*Exercise goal:* Copy every line in the records below that contains the word "slant".

*Information:*
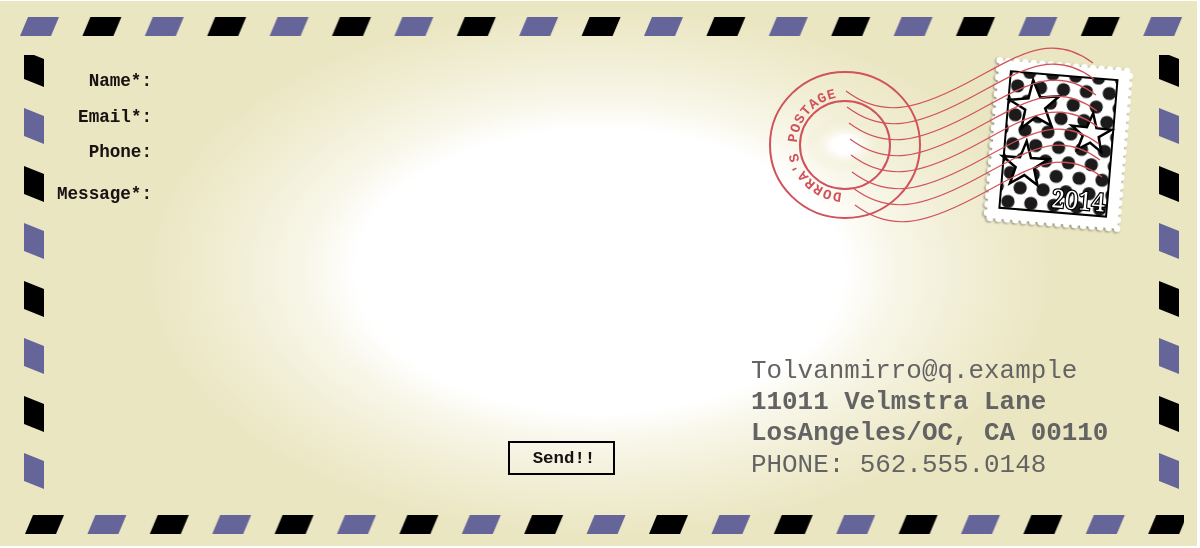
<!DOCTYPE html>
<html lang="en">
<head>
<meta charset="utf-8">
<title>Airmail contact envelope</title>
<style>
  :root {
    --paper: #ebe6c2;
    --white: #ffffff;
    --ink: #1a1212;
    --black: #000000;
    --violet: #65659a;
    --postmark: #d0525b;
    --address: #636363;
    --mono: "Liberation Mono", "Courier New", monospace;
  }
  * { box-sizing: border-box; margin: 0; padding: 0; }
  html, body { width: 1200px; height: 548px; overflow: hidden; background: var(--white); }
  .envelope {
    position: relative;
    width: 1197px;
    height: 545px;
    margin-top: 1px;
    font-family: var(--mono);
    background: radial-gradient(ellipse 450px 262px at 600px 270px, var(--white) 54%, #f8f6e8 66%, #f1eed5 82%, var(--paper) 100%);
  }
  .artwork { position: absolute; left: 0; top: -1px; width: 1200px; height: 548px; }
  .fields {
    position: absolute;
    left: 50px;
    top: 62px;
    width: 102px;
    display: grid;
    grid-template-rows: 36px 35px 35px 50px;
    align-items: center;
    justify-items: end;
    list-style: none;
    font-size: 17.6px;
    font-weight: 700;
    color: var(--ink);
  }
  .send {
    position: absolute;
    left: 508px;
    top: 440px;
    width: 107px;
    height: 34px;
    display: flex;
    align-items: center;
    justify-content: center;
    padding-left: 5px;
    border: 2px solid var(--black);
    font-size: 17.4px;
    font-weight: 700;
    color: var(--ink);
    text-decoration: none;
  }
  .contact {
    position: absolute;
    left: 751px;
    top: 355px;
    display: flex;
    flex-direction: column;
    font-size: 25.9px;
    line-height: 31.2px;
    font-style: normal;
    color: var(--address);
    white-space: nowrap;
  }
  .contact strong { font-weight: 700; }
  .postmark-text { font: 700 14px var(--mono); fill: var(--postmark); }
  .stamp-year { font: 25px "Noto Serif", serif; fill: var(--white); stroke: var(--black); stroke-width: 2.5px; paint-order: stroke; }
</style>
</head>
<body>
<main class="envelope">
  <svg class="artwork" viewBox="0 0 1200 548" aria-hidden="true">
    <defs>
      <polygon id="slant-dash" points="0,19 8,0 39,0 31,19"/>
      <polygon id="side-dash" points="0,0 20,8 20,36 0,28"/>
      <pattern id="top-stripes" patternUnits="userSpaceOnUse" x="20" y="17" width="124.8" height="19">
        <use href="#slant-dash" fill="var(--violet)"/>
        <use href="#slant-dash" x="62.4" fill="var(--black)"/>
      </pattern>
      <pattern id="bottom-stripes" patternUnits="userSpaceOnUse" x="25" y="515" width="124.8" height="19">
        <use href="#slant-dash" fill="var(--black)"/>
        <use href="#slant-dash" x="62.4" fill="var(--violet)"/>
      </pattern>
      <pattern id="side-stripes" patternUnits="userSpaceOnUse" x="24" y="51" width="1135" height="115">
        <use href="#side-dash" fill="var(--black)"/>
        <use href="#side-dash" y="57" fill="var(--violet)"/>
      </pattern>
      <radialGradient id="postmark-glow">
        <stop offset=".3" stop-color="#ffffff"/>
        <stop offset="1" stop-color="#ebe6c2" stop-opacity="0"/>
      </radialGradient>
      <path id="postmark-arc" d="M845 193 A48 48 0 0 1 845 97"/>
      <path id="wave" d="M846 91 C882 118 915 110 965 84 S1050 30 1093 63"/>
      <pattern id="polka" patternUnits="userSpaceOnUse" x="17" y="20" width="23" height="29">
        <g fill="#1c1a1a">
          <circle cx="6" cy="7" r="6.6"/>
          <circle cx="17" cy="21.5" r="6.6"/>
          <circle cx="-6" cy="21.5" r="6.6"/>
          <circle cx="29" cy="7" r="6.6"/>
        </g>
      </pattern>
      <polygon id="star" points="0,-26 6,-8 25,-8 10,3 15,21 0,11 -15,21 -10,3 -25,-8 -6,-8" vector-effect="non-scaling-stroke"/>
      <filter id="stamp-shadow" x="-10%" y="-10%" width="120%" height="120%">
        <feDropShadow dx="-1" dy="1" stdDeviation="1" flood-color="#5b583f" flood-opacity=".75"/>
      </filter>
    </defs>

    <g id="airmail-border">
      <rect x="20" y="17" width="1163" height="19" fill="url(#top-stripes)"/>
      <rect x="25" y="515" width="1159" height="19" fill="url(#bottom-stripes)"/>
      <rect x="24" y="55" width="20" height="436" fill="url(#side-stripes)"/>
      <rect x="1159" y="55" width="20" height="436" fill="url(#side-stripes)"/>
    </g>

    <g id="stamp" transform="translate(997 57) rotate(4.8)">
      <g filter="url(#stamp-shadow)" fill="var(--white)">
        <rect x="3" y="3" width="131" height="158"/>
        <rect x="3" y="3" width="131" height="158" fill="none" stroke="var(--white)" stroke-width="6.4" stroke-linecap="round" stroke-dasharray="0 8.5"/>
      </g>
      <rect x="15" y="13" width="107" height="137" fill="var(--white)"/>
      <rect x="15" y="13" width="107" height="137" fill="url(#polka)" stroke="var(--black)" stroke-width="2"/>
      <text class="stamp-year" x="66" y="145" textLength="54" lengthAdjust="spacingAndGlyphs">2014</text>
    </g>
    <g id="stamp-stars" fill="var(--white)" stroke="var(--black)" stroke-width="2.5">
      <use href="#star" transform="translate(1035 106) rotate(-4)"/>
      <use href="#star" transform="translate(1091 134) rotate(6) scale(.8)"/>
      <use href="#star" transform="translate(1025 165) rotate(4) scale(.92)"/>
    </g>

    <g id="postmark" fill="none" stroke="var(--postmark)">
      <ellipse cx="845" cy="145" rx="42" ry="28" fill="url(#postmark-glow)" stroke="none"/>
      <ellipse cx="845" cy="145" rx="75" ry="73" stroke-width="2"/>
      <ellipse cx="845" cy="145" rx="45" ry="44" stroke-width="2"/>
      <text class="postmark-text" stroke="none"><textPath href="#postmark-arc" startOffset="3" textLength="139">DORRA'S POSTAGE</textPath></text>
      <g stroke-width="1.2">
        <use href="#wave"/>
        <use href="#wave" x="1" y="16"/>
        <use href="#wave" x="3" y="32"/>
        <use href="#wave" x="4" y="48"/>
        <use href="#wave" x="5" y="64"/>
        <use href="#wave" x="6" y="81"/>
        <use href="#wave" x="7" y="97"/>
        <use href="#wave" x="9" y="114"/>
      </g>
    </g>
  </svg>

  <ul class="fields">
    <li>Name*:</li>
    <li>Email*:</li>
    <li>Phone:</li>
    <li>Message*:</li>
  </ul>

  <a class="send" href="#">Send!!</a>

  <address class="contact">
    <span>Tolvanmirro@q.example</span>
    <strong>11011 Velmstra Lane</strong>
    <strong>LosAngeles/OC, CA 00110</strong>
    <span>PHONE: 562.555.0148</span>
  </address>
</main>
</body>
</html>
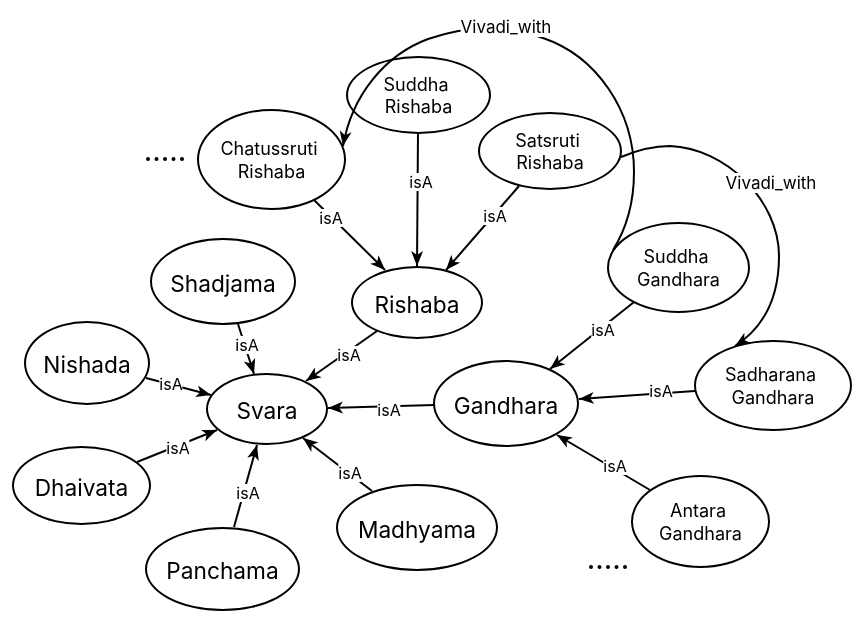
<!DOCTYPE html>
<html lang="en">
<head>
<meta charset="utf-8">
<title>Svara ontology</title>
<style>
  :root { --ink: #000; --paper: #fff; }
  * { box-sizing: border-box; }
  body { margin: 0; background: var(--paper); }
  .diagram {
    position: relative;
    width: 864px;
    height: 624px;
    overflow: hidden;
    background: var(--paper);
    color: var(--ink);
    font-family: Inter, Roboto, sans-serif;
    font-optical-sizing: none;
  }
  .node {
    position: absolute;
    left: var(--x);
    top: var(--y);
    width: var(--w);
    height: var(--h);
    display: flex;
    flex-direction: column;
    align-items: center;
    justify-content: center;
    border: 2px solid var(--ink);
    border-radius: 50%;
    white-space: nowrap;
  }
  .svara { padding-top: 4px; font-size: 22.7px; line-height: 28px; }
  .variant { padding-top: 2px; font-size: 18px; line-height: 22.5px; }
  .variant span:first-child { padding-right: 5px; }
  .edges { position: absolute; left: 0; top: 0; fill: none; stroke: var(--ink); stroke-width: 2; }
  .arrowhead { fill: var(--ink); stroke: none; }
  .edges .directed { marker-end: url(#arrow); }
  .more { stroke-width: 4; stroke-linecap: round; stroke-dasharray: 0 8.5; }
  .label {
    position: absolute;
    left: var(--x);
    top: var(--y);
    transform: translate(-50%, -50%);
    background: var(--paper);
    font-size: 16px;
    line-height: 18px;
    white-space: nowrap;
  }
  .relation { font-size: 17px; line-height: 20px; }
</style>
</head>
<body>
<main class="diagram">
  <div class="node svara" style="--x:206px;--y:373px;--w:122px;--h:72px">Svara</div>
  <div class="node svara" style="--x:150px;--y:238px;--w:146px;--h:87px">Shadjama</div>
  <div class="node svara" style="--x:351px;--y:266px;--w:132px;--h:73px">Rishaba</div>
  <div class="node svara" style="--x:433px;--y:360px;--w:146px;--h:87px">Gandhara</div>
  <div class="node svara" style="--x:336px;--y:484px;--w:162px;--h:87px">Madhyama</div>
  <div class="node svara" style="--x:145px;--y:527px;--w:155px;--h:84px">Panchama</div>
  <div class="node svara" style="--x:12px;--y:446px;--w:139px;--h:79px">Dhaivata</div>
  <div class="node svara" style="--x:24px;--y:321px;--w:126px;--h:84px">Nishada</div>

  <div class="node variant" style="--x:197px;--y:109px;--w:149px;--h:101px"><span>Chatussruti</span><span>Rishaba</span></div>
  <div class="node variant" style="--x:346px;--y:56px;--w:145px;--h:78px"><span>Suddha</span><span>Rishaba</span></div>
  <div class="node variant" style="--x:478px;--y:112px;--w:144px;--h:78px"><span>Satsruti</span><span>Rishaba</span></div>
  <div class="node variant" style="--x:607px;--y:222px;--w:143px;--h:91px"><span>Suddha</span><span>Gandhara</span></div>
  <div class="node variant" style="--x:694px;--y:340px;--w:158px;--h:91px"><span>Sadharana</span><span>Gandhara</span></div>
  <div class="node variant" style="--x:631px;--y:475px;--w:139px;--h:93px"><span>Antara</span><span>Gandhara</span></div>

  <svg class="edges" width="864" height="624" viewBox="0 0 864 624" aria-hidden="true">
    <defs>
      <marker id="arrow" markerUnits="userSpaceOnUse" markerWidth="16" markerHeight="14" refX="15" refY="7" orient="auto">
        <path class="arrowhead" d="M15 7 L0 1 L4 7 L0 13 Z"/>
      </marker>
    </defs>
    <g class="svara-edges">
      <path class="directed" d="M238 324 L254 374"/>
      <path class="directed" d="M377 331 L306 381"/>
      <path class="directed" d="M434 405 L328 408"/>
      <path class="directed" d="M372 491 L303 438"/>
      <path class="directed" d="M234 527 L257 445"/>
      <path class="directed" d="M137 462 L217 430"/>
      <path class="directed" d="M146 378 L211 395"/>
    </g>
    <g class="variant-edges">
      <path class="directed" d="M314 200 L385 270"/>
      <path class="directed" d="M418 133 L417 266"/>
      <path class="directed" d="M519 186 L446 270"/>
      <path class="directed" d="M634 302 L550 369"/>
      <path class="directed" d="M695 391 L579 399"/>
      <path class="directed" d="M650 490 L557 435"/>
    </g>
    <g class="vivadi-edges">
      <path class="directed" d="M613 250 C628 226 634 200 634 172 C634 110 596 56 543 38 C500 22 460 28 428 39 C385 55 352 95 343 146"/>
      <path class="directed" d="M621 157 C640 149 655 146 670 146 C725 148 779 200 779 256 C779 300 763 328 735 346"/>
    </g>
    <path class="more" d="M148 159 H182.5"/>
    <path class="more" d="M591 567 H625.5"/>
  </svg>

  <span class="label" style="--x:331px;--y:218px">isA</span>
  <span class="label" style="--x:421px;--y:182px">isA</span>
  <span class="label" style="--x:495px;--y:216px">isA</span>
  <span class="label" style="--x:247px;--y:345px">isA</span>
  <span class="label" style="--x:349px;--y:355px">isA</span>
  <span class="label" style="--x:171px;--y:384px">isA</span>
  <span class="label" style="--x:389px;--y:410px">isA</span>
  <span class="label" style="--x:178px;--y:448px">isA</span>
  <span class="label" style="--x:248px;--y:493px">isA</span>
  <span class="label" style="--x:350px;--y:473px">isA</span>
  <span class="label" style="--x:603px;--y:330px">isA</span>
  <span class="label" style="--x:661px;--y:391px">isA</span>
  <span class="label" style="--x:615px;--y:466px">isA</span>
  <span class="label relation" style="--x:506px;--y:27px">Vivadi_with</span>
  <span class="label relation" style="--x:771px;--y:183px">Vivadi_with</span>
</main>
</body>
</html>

*Answer to the problem:*
      <polygon id="slant-dash" points="0,19 8,0 39,0 31,19"/>
        <use href="#slant-dash" fill="var(--violet)"/>
        <use href="#slant-dash" x="62.4" fill="var(--black)"/>
        <use href="#slant-dash" fill="var(--black)"/>
        <use href="#slant-dash" x="62.4" fill="var(--violet)"/>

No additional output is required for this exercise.